Contents of this Issue


Page 60 of 88

MANAGEMENT September/October 2018 60 The most important relationship The community manager and service manager relationship is the most important working relation- ship in your property management operation. Be sure to spend time on the sites with these two key mem- bers working through an issue or problem together and encourage them to interact in order to come up with the solution together. When hiring for these positions, be sure to take into serious consideration the personalities of each so that a com- patible team is realized. Be sure to also include both in the budgeting process. I have seen too many service managers left out of the process, and the lack of involvement creates a natural conflict. Property walks create more than just to-do lists Routine property walks by and with your site teams should be part of your company culture at every level. It is needed to show your focus on the importance of curb appeal, evaluate capital needs, monitor property projects, and create quality time out of the office with the team at all levels. They should have a tone of support, teamwork and planning to keep the property ahead of the competition. It's not a "stick", but an important property management tool. When it is done routinely at the property level and at the corporate level, expectations are clear- ly communicated. Curb appeal is heightened; the walks become an opportunity to foster teamwork and planning to keep the property competitive. Package lockers bring big returns in time, money and resident satisfaction Package lockers have solved an operational challenge that has been building over the last decade. Our installations have taken packages out of the office and freed the site teams to focus on customer service, leasing and other value adding tasks. It can create a revenue source to offset the expense of the investment and ongoing operational costs. New team members who have not had them before rave about them when they join our team. MARK WILKIE Senior Vice President, The Collier Companies Hear your customers Very few businesses have the lux- ury of being able to interact as inti- mately with their customers as we do in student housing. We are fortunate to have direct access to our custom- ers on a daily basis, yet we prioritize analyzing markets, rates, pre-leasing activity, new supply or conducting surveys rather than listening to our customers. We need to strike up a conversation with the people stand- ing in front of us. If we listen to what they say about their experience, they will tell us everything we need to know to be successful; we just need to listen and respond appropriately. MITCHELL SMITH Chief Operating Officer, The Scion Group Be consistent Being consistent with students, campus part- ners and staff provides comfort and stability to the community. Whether it be consistency with policies, product and branding, consistency in the operation of a site creates a reliable resource for the community. This also aids in keeping university partners comfortable. They know that they can depend on your product with minimal stress and confusion. Be passionate Most people can never really pinpoint exactly when they fell in love with student housing, and that itself is the beauty of our careers. The never-ending desire to help as many students as possible and remembering the 'why' in this profession is what keeps us motivated to help our students. Having pas- sion for what you do shows in every aspect of your job. This can be as simple as following up with a student about a work order or attending a campus event to show support to your campus partners. This trait is something that students and university partners can genuinely feel and leads to higher student and staff retention. Be patient While working in student housing, we can all share a story as to when our patience was tested by a student, bad weather or even a leaky faucet. However, learning to take a deep breath and address situations as they arise has been one of the best tips I have utilized. Understanding that you can't control all situations and being able to assess and learn from experi- ences — both good and bad — is always helpful in dealing with stressful situations. RENESHA MARTIN Assistant General Manager, COCM STUDENT HOUSING BUSINESS ® Covering the student housing industry in print, online, in your inbox & in person. Check out the latest headlines every day at Subscribe to the magazine and the weekly e-newsletter at And save the date for the 11th annual InterFace Student Housing Conference April 8-10 in Austin. Registration available in mid-November at

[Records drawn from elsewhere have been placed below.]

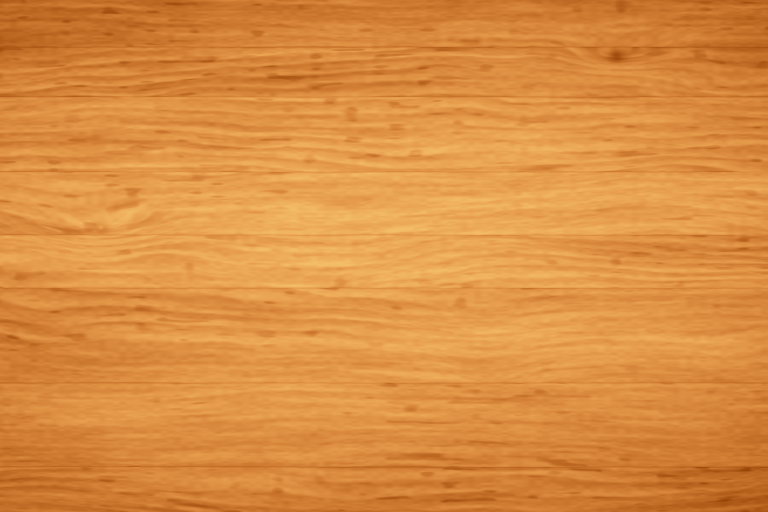
Write a WebGL 1 fragment shader that draws this texture.

```glsl
precision highp float;
uniform vec2 u_resolution;

float hash(vec2 p) {
  vec3 q = fract(p.xyx * 0.1031);
  q += dot(q, q.yzx + 33.33);
  return fract((q.x + q.y) * q.z);
}

float noise(vec2 p) {
  vec2 i = floor(p), f = fract(p);
  f = f * f * (3.0 - 2.0 * f);
  return mix(mix(hash(i), hash(i + vec2(1.0, 0.0)), f.x),
             mix(hash(i + vec2(0.0, 1.0)), hash(i + 1.0), f.x), f.y);
}

float fbm(vec2 p) {
  float sum = 0.0, amp = 0.57;
  for (int i = 0; i < 3; i++) {
    sum += amp * noise(p);
    p = p * 2.03 + 17.3;
    amp *= 0.5;
  }
  return sum;
}

// Soft elliptical bump around a knot
float bump(vec2 p, vec2 center, vec2 radius) {
  vec2 d = (p - center) / radius;
  return exp(-dot(d, d));
}

// Tone of the wood: 0 is dark, 1 is light
float woodTone(vec2 p) {
  // Planks of uneven height
  vec4 lowSeams = vec4(0.088, 0.252, 0.4375, 0.541);
  vec3 highSeams = vec3(0.664, 0.811, 0.908);
  float plank = dot(step(lowSeams, vec4(p.y)), vec4(1.0))
              + dot(step(highSeams, vec3(p.y)), vec3(1.0));
  vec4 lowGap = abs(p.y - lowSeams);
  vec3 highGap = abs(p.y - highSeams);
  float gap = min(min(min(lowGap.x, lowGap.y), min(lowGap.z, lowGap.w)),
                  min(highGap.x, min(highGap.y, highGap.z)));
  vec2 seed = vec2(plank * 13.7, plank * 29.3);
  float figured = step(5.5, plank) * step(plank, 6.5);
  float character = max(hash(seed + 4.0), figured);

  // Growth rings, bent by slow noise and by knots
  vec2 knotA = vec2(1.205, 0.89), knotB = vec2(0.197, 0.555);
  float bend = mix(2.5, 6.0, character) * fbm(vec2(p.x * 1.7, p.y * 5.0) + seed);
  bend += 2.2 * bump(p, knotA, vec2(0.1, 0.03));
  bend += 2.5 * bump(p, knotB, vec2(0.13, 0.05));
  bend += 0.25 * noise(vec2(p.x * 14.0, p.y * 60.0));
  float ring = fract(p.y * 42.0 + bend);
  float lateWood = smoothstep(0.0, 0.75, ring) * (1.0 - smoothstep(0.78, 1.0, ring));
  float patches = smoothstep(0.2, 0.75, noise(vec2(p.x * 2.5, p.y * 12.0) + seed));

  // Fibers, pores and streaks run along the bent grain
  float v = p.y + bend * 0.012;
  float fiber = noise(vec2(p.x * 9.0, v * 150.0) + seed);
  float fine = noise(vec2(p.x * 75.0, v * 270.0));
  float streak = fbm(vec2(p.x * 1.3, v * 22.0) + seed + 50.0);
  float pore = smoothstep(0.74, 0.95, noise(vec2(p.x * 24.0, v * 125.0) + seed + 90.0));

  vec2 q = vec2(p.x / 1.5, p.y) * 2.0 - 1.0;
  float tone = 0.91 - 0.27 * q.x * q.x - 0.40 * q.y * q.y;
  tone += 0.08 * sin(plank * 0.9 - 2.2) - 0.04 * figured;
  tone -= mix(0.10, 0.26, character) * lateWood * mix(0.35, 1.0, patches);
  tone += 0.24 * (fiber - 0.5) + 0.16 * (fine - 0.5) + 0.42 * (streak - 0.5);
  tone -= 0.30 * pore * mix(0.3, 1.0, patches);

  // Knot hearts and seams
  tone -= 0.65 * bump(p, knotA, vec2(0.017, 0.011));
  tone -= 0.45 * bump(p, knotB, vec2(0.014, 0.009));
  tone += 0.35 * bump(p, knotB, vec2(0.005, 0.004));
  tone -= 0.16 * (1.0 - smoothstep(0.0005, 0.003, gap));
  return tone;
}

vec3 woodColor(float tone) {
  float t = clamp(tone, -0.2, 1.12);
  return vec3(0.68 + 0.26 * t * (1.5 - 0.5 * t), 0.35 + 0.35 * t, 0.09 + 0.28 * t);
}

void main() {
  // Four samples per pixel smooth seams and fine grain
  vec3 color = vec3(0.0);
  for (int i = 0; i < 4; i++) {
    float k = float(i);
    vec2 offset = vec2(mod(k, 2.0), floor(k / 2.0)) * 0.5 - 0.25;
    vec2 p = (gl_FragCoord.xy + offset) / u_resolution * vec2(1.5, 1.0);
    color += woodColor(woodTone(p)) * 0.25;
  }
  gl_FragColor = vec4(color, 1.0);
}
```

Articles in this issue

Links on this page

Archives of this issue

view archives of Student Housing Business - SEP-OCT 2018